In a dramatic display of the potential of prosthetic arms, a monkey at the University of Pittsburgh was able to use his brain to directly control a robotic arm and feed himself a marshmallow. The research, published today in the journal Nature, is the first to show that an interface that converts brain signals directly into action is sophisticated enough to perform a practical function: eating. Researchers who led the work have just begun human tests of a related technology.
“It’s the first time a monkey–or a human–is directly, with their brain, controlling a real prosthetic arm,” says Krishna Shenoy, a neuroscientist at Stanford University who was not involved in the research.
People who suffer from strokes or spinal cord injury, or from some neurodegenerative diseases, such as amyotrophic lateral sclerosis (ALS), are often left paralyzed. But their cerebral cortices–the parts of the brain that control movement, planning, and other functions–may remain largely intact. Scientists hope to capitalize on that with the development of brain machine interfaces–devices that convert brain activity into action, such as movement of a cursor on a computer screen.
People who are completely paralyzed can now use brain machine interfaces that noninvasively measure signals recorded from the surface of the scalp, but the devices are slow and require sustained concentration to operate. To create a prosthesis that works like a real arm–the user thinks about moving his arm, and it moves–will most likely require that electrical activity be recorded directly from the brain.
That has become possible in recent years, thanks to advances in the tiny arrays of electrodes used to record neural signals. In previous research, John Donoghue and his colleagues at Brown University showed that electrodes implanted into the brain of a paralyzed man could be used to move a cursor on a computer screen and even make a simple movement with a robotic arm. But that and other research have been limited to one- or two-dimensional movements, and, other than a few cases using a mechanical arm or gripper, were performed virtually, on a screen.

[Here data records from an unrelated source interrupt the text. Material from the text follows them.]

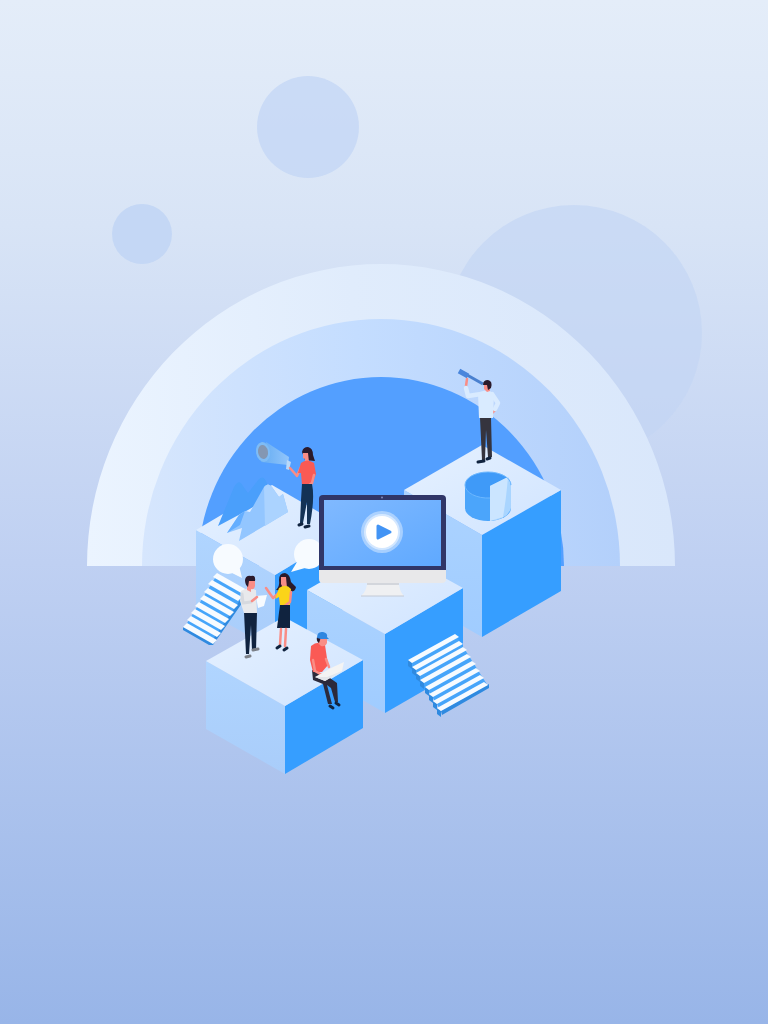
<!DOCTYPE html>
<html lang="en">
<head>
<meta charset="utf-8">
<title>Isometric teamwork poster</title>
<style>
:root {
  --sky-top: #e4edf9;
  --sky-mid: #bfd0f2;
  --sky-low: #98b5e8;
  --bubble: #c3d6f5;
  --arch-core: #539fff;
  --side-dark: #369eff;
  --frame: #303668;
  --navy: #10233f;
  --skin: #f98d86;
  --hair: #2b1a2b;
  --red: #fa5a55;
  --yellow: #fbd419;
  --shirt: #d9ebff;
  --paper: #f7fbff;
  --riser: #46a5fa;
  --riser-dark: #2f8ae0;
}
html, body { margin: 0; height: 100%; overflow: hidden; }
.poster { display: block; width: 768px; height: 1024px; }
.bubble { fill: var(--bubble); }
.dark { fill: var(--side-dark); }
.navy { fill: var(--navy); }
.skin { fill: var(--skin); }
.hair { fill: var(--hair); }
.red { fill: var(--red); }
.yellow { fill: var(--yellow); }
.shirt { fill: var(--shirt); }
.paper { fill: var(--paper); }
.riser { fill: var(--riser); }
.riser-dark { fill: var(--riser-dark); }
.limb, .sleeve, .shoe { fill: none; stroke-linecap: round; stroke-linejoin: round; }
.limb { stroke: var(--skin); stroke-width: 2.5; }
.sleeve { stroke: var(--shirt); stroke-width: 4.5; }
.shoe { stroke: var(--navy); stroke-width: 3; }
</style>
</head>
<body>
<svg class="poster" viewBox="0 0 768 1024" role="img" aria-label="People working on isometric blocks around a desktop monitor">
  <defs>
    <linearGradient id="sky" x1="0" y1="0" x2="0" y2="1">
      <stop offset="0" stop-color="var(--sky-top)"/>
      <stop offset=".22" stop-color="#d8e4f6"/>
      <stop offset=".55" stop-color="var(--sky-mid)"/>
      <stop offset="1" stop-color="var(--sky-low)"/>
    </linearGradient>
    <linearGradient id="arch-outer">
      <stop offset="0" stop-color="#ebf4ff"/>
      <stop offset=".45" stop-color="#e0ecfc"/>
      <stop offset="1" stop-color="#d9e7fb"/>
    </linearGradient>
    <linearGradient id="arch-middle">
      <stop offset="0" stop-color="#d6e6fd"/>
      <stop offset=".45" stop-color="#c4ddff"/>
      <stop offset="1" stop-color="#b3d0fb"/>
    </linearGradient>
    <linearGradient id="top-face" x1="0" y1="0" x2="1" y2="1">
      <stop offset="0" stop-color="#e6f1ff"/>
      <stop offset="1" stop-color="#d0e4ff"/>
    </linearGradient>
    <linearGradient id="left-face" x1="0" y1="0" x2="0" y2="1">
      <stop offset="0" stop-color="#acd3ff"/>
      <stop offset="1" stop-color="#a0ccff"/>
    </linearGradient>
    <linearGradient id="fading-face" x1="0" y1="0" x2="0" y2="1">
      <stop offset="0" stop-color="#b0d5ff"/>
      <stop offset="1" stop-color="#a9cdfa"/>
    </linearGradient>
    <linearGradient id="screen" x1="0" y1="0" x2="1" y2="1">
      <stop offset="0" stop-color="#80b9ff"/>
      <stop offset="1" stop-color="#5fa9ff"/>
    </linearGradient>
    <linearGradient id="horn">
      <stop offset="0" stop-color="#64acf2"/>
      <stop offset="1" stop-color="#92c5fb"/>
    </linearGradient>
    <polygon id="tread-right" points="0,0 47,-26 51,-23 4,3"/>
    <polygon id="tread-left" points="0,0 30,17 26,21 -4,4"/>
    <polygon id="step-side" points="0,0 4,3 4,9 0,6"/>
  </defs>

  <rect id="background" width="768" height="1024" fill="url(#sky)"/>

  <g id="bubbles" class="bubble">
    <circle cx="308" cy="127" r="51" opacity=".72"/>
    <circle cx="142" cy="234" r="30" opacity=".9"/>
    <circle cx="574" cy="333" r="128" opacity=".65"/>
  </g>

  <g id="arches">
    <path d="M87 566A294 302 0 0 1 675 566Z" fill="url(#arch-outer)"/>
    <path d="M142 566A239 247 0 0 1 620 566Z" fill="url(#arch-middle)"/>
    <path d="M198 566A183 189 0 0 1 564 566Z" fill="var(--arch-core)"/>
  </g>

  <g id="block-back-left">
    <polygon points="196,530 275,575 275,650 196,606" fill="url(#fading-face)"/>
    <polygon class="dark" points="275,575 350,530 350,606 275,650"/>
    <polygon points="196,530 272,485 350,530 275,575" fill="url(#top-face)"/>
  </g>

  <g id="peaks-chart">
    <path d="M218 526L234 487Q239 478 243 486L248 493L259 479Q263 475 266 481L272 496L248 510Z" fill="#4a9ffb"/>
    <path d="M227 533L239 515L245 511L250 512L264 487Q268 482 272 487L279 497L283 494L288 512L239 541L242 528Z" fill="#93c6ff"/>
    <path d="M227 533L239 515L245 511L240 525Z" fill="#64aeff"/>
    <path d="M264 487Q268 482 272 487L279 497L283 494L288 512L265 526Z" fill="#abd3ff"/>
  </g>

  <g id="block-right">
    <polygon points="404,490 482,535 482,637 404,592" fill="url(#left-face)"/>
    <polygon class="dark" points="482,535 561,490 561,591 482,637"/>
    <polygon points="404,490 482,445 561,490 482,535" fill="url(#top-face)"/>
  </g>

  <g id="pie-cylinder">
    <path d="M465 485V508A23 13 0 0 0 511 508V485Z" fill="#4ba5fb"/>
    <ellipse cx="488" cy="485" rx="23" ry="13" fill="#3f9af8"/>
    <path d="M490 486L508 477Q511 481 511 486V508Q508 519 490 521Z" fill="#a9d5ff"/>
    <path d="M490 486L508 477Q506 500 503 517L490 521Z" fill="#cbe5ff"/>
    <path d="M465 485A23 13 0 0 0 490 498M465 485A23 13 0 0 1 511 485" fill="none" stroke="#6cb7ff"/>
  </g>

  <g id="block-center">
    <polygon points="307,590 385,634 385,713 307,668" fill="url(#left-face)"/>
    <polygon class="dark" points="385,634 463,588 463,668 385,713"/>
    <polygon points="307,590 385,545 463,588 385,634" fill="url(#top-face)"/>
  </g>

  <g id="stairs-left">
    <polygon class="riser" points="217,575 246,592 213,644 184,628"/>
    <polygon class="riser-dark" points="247,590 247,596 213,645 209,645 183,630 183,627 211,642"/>
    <g class="paper">
      <use href="#tread-left" x="217" y="573"/>
      <use href="#tread-left" x="212" y="580"/>
      <use href="#tread-left" x="208" y="588"/>
      <use href="#tread-left" x="204" y="595"/>
      <use href="#tread-left" x="199" y="602"/>
      <use href="#tread-left" x="195" y="609"/>
      <use href="#tread-left" x="191" y="616"/>
      <use href="#tread-left" x="187" y="623"/>
    </g>
  </g>

  <g id="speech-bubbles" class="paper">
    <path d="M232 573L242 578L239 565Z"/>
    <circle cx="228" cy="559" r="15"/>
    <path d="M297 562L291 572L305 568Z"/>
    <circle cx="309" cy="554" r="15"/>
  </g>

  <g id="desktop-monitor">
    <path id="stand" d="M367 582H399Q399 591 404 596H361Q367 591 367 582Z" fill="#eff0f2"/>
    <path id="neck-shadow" d="M367 582H399L399 585H367Z" fill="#d3d6dc"/>
    <path id="foot" d="M361 596H404" stroke="#c3c9d4"/>
    <path id="chin" d="M319 569H446V579Q446 583 442 583H323Q319 583 319 579Z" fill="#e8e8ea"/>
    <path id="bezel" d="M319 570V499Q319 495 323 495H442Q446 495 446 499V570Z" fill="var(--frame)"/>
    <rect x="324" y="500" width="117" height="66" fill="url(#screen)"/>
    <circle cx="382" cy="497.500" r="1" fill="#8089bb"/>
    <circle cx="382" cy="532" r="21" fill="#fff" opacity=".4"/>
    <circle cx="382" cy="532" r="18" fill="#fff" opacity=".5"/>
    <circle cx="382" cy="532" r="16" fill="#fff"/>
    <path d="M378 526L390 532L378 538Z" fill="#4294f5" stroke="#4294f5" stroke-width="3" stroke-linejoin="round"/>
  </g>

  <g id="stairs-right">
    <polygon class="riser" points="408,660 455,634 488,686 442,712"/>
    <g class="riser-dark">
      <use href="#step-side" x="408" y="660"/>
      <use href="#step-side" x="412" y="667"/>
      <use href="#step-side" x="416" y="673"/>
      <use href="#step-side" x="420" y="680"/>
      <use href="#step-side" x="425" y="687"/>
      <use href="#step-side" x="429" y="694"/>
      <use href="#step-side" x="433" y="701"/>
      <use href="#step-side" x="437" y="708"/>
      <polygon points="441,711 489,684 489,688 442,715"/>
    </g>
    <g class="paper">
      <use href="#tread-right" x="408" y="660"/>
      <use href="#tread-right" x="412" y="667"/>
      <use href="#tread-right" x="416" y="673"/>
      <use href="#tread-right" x="420" y="680"/>
      <use href="#tread-right" x="425" y="687"/>
      <use href="#tread-right" x="429" y="694"/>
      <use href="#tread-right" x="433" y="701"/>
      <use href="#tread-right" x="437" y="708"/>
    </g>
  </g>

  <g id="block-front">
    <polygon points="206,661 285,706 285,774 206,729" fill="url(#fading-face)"/>
    <polygon class="dark" points="285,706 363,660 363,728 285,774"/>
    <polygon points="206,661 284,617 363,660 285,706" fill="url(#top-face)"/>
  </g>

  <g id="man-with-telescope">
    <path d="M460 371L483 384" stroke="#4a80cf" stroke-width="3"/>
    <path d="M459 371L468 376" stroke="#4a86dc" stroke-width="5"/>
    <path class="limb" d="M466 386L467 379"/>
    <path class="sleeve" d="M481 394L468 396L466 388"/>
    <path class="limb" d="M495 410L491 414"/>
    <path class="sleeve" d="M492 394L498 403L495 409"/>
    <path class="shirt" d="M478 393Q486 388 494 393L493 418H479Z"/>
    <path class="skin" d="M484 383H490V391L487 392L484 389Z"/>
    <path class="hair" d="M483 385Q483 380 488 380Q493 381 491 388L488 390L487 385Z"/>
    <path fill="#35343e" d="M480 418H491L492 457H488L486 430L485 460H482Z"/>
    <path class="shoe" d="M478 462L484 461M487 459L490 458"/>
  </g>

  <g id="woman-with-megaphone">
    <path d="M266 442L289 457L288 465L261 462Z" fill="url(#horn)"/>
    <ellipse cx="263" cy="452" rx="7" ry="10" transform="rotate(-10 263 452)" fill="#7fbcf5"/>
    <ellipse cx="263" cy="452" rx="5" ry="7" transform="rotate(-10 263 452)" fill="#8497b2"/>
    <path d="M287 460L291 462L289 470L286 469Z" fill="#b9d8f8"/>
    <path class="limb" d="M301 467L297 476L290 468"/>
    <path class="hair" d="M302 452Q303 447 308 447Q313 448 313 455L315 461L305 460Z"/>
    <path class="skin" d="M303 453L308 453L309 462L305 463L305 459L303 458Z"/>
    <path class="red" d="M301 463Q307 458 314 463L316 474L312 485H302L301 473L298 473Z"/>
    <path class="limb" d="M314 475L312 483L305 488"/>
    <path fill="#133255" d="M302 484H312Q315 498 310 524H307L307 502L303 523H300L301 500Z"/>
    <path class="shoe" d="M299 525L302 524M305 527L309 526"/>
  </g>

  <g id="man-with-notes">
    <path class="navy" d="M244 612H257L256 651H252L251 625L249 654H246Z"/>
    <path d="M246 657L250 656M253 650L258 649" stroke="#7c8088" stroke-width="3" stroke-linecap="round"/>
    <path d="M241 591Q248 586 256 590L257 613H244L240 601Z" fill="#e8e9ec"/>
    <path d="M242 594L243 603L251 602" fill="none" stroke="#d6d9df" stroke-width="3" stroke-linecap="round" stroke-linejoin="round"/>
    <path class="paper" d="M256 596L267 595L264 606L258 608Z"/>
    <path class="limb" d="M252 601L257 597"/>
    <path class="skin" d="M247 580H255V586Q254 590 251 589V592L247 590Z"/>
    <path class="hair" d="M245 580Q246 575 251 576Q256 575 255 581H249L248 587Q245 585 245 580Z"/>
  </g>

  <g id="woman-in-yellow">
    <path class="hair" d="M279 580Q279 573 285 573Q290 574 291 582L296 587Q295 593 288 591L276 590Q280 586 279 580Z"/>
    <path class="limb" d="M280 592L273 598L266 588"/>
    <path class="skin" d="M281 577L286 577L287 588L283 588L281 584Z"/>
    <path class="yellow" d="M279 588Q286 583 291 589L290 606H280L279 597L275 599Z"/>
    <path class="limb" d="M291 592L290 602L283 607"/>
    <path class="navy" d="M280 605H290L290 628H277Z"/>
    <path class="limb" d="M281 629L280 645M286 629L285 646"/>
    <path class="shoe" d="M277 648L280 646M284 650L287 648"/>
  </g>

  <g id="man-with-laptop">
    <path fill="#2c2a3b" d="M312 670L327 676L337 683L338 702H335L331 688L327 685L332 704H328L323 684L313 680Z"/>
    <path class="shoe" d="M330 706L333 708M336 703L339 705"/>
    <path class="red" d="M311 646Q318 640 325 645L328 665L322 672H313L310 660Z"/>
    <path class="limb" d="M313 660L315 671L322 675M326 659L329 667"/>
    <path fill="#f4f4f4" d="M315 677L331 668L344 662L342 671L325 681Z"/>
    <path fill="#e3e6ea" d="M315 677L325 681L342 671L327 677Z"/>
    <path class="skin" d="M318 638H327V643Q325 647 321 646L318 643Z"/>
    <path class="hair" d="M317 637H321L319 643Q316 641 317 637Z"/>
    <path fill="#2f86e0" d="M317 638Q317 631 323 632Q328 633 327 637L329 639L321 639Z"/>
  </g>
</svg>
</body>
</html>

In the latest research, headed by neuroscientist Andrew Schwartz at the University of Pittsburgh, the monkey was able to perform a more complicated task. “Andy has taken this one step further, to a practical device that could be of use in the real world,” says John Kalaska, a neuroscientist at the University of Montreal, in Canada, who wrote a commentary accompanying the publication. “The animal can simply, through a kind of mental practice, get the robot to move toward where the [food] is, close the hand, and bring it back to the mouth and let him eat it.”
To achieve the feat, two monkeys had a grid of microelectrodes implanted into the motor cortex, part of the brain that controls motor planning and execution. The animals had previously been trained to move an anthropomorphic robotic arm, with moveable joints at the shoulder, elbow, and wrist, using a joystick. To learn to control the prosthesis with their minds, the monkeys had their arms temporarily restrained as they watched a computer move the arm through the required motions–to extend the arm to the piece of food, grip it, bring it to the mouth, and release it. “They imagine themselves doing the task, like athletes do for sports,” says Schwartz. “The neurons are active as they observe the movement, and then we can capture the [neural signals] and use them for our own control.”